WORK TO BE COMPLETED: Reproduce the entries shown below only from the line with "135,168 177,181 188,185" down to the line with "135,149 177,155 188,157", keeping both end lines and copying each one exactly.

== RECORDS FOR THE EXERCISE ==

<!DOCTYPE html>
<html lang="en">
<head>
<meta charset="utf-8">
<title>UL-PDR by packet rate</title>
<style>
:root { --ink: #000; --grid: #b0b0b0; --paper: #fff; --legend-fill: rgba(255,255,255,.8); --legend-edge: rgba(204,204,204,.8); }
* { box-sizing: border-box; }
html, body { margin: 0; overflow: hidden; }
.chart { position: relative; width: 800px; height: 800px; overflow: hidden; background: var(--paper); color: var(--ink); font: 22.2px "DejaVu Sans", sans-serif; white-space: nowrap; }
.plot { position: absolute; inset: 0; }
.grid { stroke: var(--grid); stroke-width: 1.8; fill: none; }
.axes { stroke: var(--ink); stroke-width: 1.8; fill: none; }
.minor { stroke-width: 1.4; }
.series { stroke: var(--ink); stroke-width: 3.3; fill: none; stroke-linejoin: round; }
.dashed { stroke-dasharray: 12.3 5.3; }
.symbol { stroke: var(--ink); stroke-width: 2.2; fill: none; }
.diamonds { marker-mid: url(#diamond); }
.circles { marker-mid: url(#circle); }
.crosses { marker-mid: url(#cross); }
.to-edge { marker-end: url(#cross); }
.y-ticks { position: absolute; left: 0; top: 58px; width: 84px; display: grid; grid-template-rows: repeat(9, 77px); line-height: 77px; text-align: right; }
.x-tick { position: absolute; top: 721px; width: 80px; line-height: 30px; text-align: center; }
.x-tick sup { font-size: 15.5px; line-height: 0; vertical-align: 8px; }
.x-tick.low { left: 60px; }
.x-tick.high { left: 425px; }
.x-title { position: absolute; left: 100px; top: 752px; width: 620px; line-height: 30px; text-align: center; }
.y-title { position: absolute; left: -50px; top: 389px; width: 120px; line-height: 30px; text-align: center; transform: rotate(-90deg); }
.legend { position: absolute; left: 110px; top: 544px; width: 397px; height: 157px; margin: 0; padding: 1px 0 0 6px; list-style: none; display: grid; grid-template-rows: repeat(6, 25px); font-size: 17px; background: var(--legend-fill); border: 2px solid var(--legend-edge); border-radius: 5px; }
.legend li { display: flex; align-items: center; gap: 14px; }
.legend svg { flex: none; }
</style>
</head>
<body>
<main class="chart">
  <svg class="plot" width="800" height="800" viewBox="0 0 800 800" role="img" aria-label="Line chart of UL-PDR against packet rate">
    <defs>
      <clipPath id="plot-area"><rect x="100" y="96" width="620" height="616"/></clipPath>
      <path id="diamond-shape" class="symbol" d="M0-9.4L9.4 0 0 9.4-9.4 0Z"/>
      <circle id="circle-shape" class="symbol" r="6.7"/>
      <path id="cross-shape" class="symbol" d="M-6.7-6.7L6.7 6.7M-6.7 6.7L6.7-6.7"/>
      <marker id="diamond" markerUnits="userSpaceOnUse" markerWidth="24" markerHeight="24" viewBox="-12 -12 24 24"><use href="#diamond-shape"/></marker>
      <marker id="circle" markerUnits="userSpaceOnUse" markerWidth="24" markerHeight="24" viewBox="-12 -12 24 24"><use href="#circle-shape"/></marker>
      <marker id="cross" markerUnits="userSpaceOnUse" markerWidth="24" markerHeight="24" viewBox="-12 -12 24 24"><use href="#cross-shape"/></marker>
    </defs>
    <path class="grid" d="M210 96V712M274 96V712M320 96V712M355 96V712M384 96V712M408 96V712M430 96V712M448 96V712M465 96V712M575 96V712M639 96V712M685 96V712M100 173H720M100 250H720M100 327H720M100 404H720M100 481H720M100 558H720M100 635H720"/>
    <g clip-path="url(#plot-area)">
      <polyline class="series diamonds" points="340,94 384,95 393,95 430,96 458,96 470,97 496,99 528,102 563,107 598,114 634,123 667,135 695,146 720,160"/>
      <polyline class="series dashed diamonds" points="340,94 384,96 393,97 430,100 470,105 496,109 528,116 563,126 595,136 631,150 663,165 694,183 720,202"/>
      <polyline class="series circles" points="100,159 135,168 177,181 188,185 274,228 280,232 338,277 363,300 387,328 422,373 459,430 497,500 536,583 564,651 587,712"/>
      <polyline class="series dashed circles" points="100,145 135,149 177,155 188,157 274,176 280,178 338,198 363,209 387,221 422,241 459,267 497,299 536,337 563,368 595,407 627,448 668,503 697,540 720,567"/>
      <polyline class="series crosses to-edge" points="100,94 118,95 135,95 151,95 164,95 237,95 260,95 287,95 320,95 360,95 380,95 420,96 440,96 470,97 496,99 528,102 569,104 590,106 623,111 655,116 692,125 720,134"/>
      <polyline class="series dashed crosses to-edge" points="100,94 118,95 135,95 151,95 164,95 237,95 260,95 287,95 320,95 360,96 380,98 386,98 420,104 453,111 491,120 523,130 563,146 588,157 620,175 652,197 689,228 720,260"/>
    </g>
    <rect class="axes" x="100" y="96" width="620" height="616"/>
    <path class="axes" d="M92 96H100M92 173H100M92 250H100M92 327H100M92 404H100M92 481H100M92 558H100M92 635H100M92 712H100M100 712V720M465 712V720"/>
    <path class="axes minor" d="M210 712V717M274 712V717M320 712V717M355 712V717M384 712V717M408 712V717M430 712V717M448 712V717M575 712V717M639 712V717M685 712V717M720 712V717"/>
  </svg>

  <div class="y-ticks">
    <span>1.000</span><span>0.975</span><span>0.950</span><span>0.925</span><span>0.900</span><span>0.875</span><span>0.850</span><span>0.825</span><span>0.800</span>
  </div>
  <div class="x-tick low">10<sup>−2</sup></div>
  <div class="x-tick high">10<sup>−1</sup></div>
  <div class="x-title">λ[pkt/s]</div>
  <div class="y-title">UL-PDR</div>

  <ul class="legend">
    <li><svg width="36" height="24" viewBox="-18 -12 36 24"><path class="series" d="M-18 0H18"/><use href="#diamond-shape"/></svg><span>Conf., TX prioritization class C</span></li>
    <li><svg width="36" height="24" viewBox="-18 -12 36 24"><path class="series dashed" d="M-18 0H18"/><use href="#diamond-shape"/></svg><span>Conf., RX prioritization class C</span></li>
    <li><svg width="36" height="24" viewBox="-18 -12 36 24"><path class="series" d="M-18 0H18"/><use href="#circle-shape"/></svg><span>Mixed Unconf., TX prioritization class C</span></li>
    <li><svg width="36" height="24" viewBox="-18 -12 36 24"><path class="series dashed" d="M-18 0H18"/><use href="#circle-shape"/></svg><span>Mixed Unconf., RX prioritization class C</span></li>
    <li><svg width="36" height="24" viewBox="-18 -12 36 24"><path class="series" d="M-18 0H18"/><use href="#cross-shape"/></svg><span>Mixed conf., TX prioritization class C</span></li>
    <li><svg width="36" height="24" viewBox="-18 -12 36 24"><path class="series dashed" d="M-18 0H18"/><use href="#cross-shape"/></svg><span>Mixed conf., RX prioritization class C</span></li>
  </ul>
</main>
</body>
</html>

===
== RECORDS FOR THE EXERCISE ==

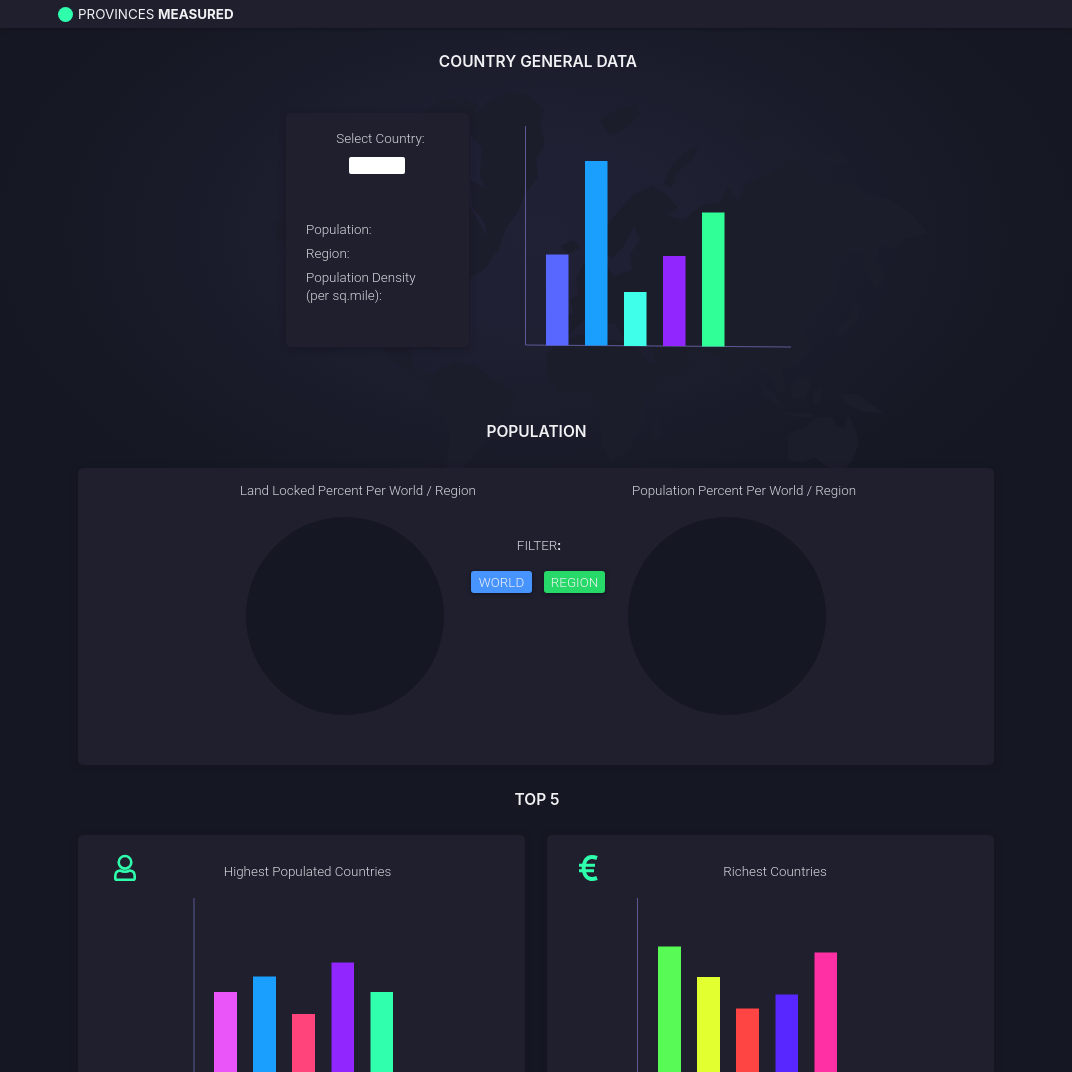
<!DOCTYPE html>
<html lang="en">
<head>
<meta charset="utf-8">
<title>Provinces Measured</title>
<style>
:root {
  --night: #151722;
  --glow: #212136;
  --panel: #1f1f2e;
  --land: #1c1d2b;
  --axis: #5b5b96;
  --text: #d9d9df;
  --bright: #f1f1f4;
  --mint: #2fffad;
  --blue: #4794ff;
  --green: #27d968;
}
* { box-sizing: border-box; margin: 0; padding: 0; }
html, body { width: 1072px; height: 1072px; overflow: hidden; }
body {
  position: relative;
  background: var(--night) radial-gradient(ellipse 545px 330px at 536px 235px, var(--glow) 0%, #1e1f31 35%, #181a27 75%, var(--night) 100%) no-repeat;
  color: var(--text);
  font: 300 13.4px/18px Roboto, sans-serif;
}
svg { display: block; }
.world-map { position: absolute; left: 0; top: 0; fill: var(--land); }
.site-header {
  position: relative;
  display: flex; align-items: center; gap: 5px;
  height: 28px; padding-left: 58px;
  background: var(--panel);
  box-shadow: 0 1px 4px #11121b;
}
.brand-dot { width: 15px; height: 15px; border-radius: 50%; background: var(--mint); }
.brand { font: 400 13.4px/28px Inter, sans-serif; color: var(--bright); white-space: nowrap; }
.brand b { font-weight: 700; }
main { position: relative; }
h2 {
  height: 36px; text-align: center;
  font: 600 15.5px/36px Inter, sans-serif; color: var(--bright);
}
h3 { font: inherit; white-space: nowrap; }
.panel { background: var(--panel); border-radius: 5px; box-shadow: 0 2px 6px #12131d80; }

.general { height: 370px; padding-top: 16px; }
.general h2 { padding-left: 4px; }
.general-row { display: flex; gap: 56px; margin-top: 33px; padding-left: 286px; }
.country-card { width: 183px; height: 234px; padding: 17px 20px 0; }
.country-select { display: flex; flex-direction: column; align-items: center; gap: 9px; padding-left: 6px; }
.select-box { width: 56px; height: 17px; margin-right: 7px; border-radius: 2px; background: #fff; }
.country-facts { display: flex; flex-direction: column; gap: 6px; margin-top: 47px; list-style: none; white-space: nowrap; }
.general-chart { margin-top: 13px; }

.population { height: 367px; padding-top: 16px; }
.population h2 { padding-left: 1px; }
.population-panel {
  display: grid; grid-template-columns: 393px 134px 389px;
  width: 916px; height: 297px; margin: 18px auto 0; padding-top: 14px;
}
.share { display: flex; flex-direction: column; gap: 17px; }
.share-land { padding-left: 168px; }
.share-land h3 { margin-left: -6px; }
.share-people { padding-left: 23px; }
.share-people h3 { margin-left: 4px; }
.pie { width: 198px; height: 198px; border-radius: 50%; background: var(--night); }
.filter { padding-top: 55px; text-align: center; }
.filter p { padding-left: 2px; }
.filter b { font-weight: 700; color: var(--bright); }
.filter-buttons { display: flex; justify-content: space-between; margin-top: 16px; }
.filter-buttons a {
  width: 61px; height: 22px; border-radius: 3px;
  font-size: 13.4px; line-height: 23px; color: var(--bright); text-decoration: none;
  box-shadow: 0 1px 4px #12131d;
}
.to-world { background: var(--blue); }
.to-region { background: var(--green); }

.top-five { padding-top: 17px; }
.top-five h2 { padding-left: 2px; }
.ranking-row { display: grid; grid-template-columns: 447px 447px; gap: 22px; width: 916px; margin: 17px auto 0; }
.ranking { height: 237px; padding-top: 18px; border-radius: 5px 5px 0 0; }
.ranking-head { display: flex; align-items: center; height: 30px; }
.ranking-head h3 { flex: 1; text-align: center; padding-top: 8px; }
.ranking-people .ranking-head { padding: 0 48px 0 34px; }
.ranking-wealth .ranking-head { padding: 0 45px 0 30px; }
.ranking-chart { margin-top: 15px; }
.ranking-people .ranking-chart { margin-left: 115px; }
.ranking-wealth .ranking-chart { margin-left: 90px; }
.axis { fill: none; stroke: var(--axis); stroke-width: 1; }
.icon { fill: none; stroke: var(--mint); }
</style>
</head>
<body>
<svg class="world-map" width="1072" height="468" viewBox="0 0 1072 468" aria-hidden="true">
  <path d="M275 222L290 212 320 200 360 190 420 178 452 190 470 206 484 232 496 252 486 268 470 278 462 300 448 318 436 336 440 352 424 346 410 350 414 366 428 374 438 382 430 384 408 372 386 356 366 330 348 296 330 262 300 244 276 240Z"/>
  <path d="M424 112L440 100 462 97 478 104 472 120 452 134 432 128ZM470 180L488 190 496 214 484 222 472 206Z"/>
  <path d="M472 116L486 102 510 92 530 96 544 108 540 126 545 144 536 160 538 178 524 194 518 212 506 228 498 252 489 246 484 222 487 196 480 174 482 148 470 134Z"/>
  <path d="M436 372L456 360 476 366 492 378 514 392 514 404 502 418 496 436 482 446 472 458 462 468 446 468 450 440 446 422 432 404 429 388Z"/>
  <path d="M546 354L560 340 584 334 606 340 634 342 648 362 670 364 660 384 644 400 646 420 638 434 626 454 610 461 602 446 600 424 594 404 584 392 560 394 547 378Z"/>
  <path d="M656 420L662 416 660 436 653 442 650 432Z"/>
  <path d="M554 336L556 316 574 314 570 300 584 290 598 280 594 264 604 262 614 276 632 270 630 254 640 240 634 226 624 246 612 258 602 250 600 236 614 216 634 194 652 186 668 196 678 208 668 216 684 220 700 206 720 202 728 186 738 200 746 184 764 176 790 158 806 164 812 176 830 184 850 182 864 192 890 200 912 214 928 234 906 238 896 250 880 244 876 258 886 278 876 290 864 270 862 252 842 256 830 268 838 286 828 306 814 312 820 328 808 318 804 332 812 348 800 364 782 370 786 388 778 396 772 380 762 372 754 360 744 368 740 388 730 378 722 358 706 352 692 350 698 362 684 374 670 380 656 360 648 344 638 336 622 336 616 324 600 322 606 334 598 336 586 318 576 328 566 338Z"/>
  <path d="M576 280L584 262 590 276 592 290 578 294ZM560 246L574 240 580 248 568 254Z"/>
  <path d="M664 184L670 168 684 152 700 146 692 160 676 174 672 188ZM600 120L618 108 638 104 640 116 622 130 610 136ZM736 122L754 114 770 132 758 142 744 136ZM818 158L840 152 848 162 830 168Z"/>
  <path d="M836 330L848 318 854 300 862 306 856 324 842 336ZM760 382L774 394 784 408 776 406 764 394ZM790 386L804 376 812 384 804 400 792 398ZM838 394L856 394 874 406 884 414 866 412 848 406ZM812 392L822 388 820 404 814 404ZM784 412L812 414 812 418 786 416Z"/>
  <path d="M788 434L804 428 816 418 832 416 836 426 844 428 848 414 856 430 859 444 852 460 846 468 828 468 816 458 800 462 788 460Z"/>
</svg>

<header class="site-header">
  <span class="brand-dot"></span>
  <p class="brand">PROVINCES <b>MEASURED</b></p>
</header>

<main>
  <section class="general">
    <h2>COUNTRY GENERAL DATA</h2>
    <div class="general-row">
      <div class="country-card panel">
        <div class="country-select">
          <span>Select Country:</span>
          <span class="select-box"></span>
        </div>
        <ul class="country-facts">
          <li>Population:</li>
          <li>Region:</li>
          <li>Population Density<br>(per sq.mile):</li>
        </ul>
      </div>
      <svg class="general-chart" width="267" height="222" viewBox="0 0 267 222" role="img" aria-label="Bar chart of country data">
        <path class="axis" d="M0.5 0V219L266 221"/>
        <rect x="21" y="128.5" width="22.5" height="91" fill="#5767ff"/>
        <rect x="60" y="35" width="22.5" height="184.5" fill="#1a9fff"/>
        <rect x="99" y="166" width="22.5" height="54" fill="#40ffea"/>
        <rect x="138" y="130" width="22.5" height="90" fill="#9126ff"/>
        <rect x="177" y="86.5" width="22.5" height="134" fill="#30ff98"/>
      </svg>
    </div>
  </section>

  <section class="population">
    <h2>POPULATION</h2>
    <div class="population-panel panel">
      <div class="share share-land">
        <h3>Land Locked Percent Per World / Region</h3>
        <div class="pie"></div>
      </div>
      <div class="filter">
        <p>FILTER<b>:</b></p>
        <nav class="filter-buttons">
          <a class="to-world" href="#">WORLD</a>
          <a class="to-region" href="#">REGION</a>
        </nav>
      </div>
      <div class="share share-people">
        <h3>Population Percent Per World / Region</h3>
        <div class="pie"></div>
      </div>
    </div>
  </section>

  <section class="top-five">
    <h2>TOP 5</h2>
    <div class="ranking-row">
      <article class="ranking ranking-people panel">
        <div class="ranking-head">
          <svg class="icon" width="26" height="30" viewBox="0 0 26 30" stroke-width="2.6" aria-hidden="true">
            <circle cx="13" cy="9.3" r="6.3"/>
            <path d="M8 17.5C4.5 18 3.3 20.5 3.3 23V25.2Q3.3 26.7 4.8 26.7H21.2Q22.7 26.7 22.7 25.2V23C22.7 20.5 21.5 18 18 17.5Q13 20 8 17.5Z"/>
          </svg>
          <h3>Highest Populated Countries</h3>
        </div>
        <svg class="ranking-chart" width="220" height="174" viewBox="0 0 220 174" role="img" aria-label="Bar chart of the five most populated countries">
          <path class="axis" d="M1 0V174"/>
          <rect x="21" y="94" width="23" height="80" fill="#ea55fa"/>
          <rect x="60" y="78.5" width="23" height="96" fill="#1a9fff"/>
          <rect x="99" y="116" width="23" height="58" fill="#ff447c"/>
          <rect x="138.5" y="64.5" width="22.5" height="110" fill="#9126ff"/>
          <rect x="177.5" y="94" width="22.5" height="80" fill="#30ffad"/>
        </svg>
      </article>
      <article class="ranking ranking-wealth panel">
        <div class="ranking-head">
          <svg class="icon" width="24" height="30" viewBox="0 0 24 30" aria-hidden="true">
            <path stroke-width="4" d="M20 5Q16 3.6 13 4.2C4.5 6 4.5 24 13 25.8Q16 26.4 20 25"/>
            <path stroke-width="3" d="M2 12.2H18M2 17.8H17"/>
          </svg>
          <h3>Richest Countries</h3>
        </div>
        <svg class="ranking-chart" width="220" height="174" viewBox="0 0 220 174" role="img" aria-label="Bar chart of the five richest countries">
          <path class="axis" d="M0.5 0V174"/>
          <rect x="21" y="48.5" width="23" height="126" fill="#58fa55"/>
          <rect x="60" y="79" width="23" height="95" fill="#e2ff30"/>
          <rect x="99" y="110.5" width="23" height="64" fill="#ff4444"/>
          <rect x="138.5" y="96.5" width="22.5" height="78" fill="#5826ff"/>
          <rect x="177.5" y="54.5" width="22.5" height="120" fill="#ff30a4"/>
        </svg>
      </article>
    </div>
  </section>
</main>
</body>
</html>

===
== RECORDS FOR THE EXERCISE ==

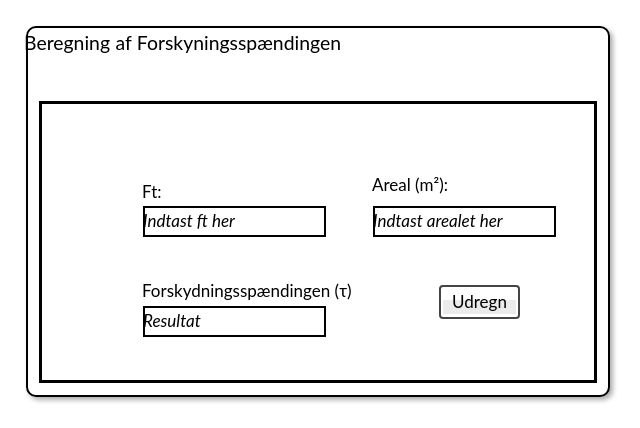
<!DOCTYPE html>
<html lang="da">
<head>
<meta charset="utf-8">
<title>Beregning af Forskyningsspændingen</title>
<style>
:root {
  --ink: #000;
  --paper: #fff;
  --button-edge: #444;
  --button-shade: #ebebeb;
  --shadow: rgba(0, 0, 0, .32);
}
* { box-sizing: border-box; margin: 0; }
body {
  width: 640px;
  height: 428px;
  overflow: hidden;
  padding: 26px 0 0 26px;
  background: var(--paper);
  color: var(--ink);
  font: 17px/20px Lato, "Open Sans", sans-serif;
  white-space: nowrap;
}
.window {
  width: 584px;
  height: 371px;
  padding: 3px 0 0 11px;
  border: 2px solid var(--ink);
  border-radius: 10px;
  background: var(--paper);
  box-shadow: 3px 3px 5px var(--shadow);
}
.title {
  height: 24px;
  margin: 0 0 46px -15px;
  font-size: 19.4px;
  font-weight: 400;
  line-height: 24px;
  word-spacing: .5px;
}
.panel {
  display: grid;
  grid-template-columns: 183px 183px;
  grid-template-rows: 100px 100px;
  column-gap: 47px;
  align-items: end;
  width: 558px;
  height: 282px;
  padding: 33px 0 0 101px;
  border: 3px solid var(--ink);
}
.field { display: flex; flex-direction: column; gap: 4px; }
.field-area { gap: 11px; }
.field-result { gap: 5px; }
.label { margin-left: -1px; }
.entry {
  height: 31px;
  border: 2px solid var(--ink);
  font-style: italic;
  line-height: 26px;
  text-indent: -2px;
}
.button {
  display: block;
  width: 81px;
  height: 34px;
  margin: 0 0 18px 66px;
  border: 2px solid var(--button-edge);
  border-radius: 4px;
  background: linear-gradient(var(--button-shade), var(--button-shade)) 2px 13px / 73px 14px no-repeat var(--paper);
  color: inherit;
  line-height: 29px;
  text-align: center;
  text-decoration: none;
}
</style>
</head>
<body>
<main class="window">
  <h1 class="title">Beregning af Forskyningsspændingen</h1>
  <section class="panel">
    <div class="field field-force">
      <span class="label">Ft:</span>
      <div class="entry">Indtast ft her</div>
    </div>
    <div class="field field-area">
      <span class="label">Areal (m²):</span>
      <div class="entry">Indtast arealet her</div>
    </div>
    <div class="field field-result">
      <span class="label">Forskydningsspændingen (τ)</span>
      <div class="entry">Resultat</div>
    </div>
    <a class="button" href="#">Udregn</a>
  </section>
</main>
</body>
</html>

===

ANSWER TO THIS TASK:
      <polyline class="series circles" points="100,159 135,168 177,181 188,185 274,228 280,232 338,277 363,300 387,328 422,373 459,430 497,500 536,583 564,651 587,712"/>
      <polyline class="series dashed circles" points="100,145 135,149 177,155 188,157 274,176 280,178 338,198 363,209 387,221 422,241 459,267 497,299 536,337 563,368 595,407 627,448 668,503 697,540 720,567"/>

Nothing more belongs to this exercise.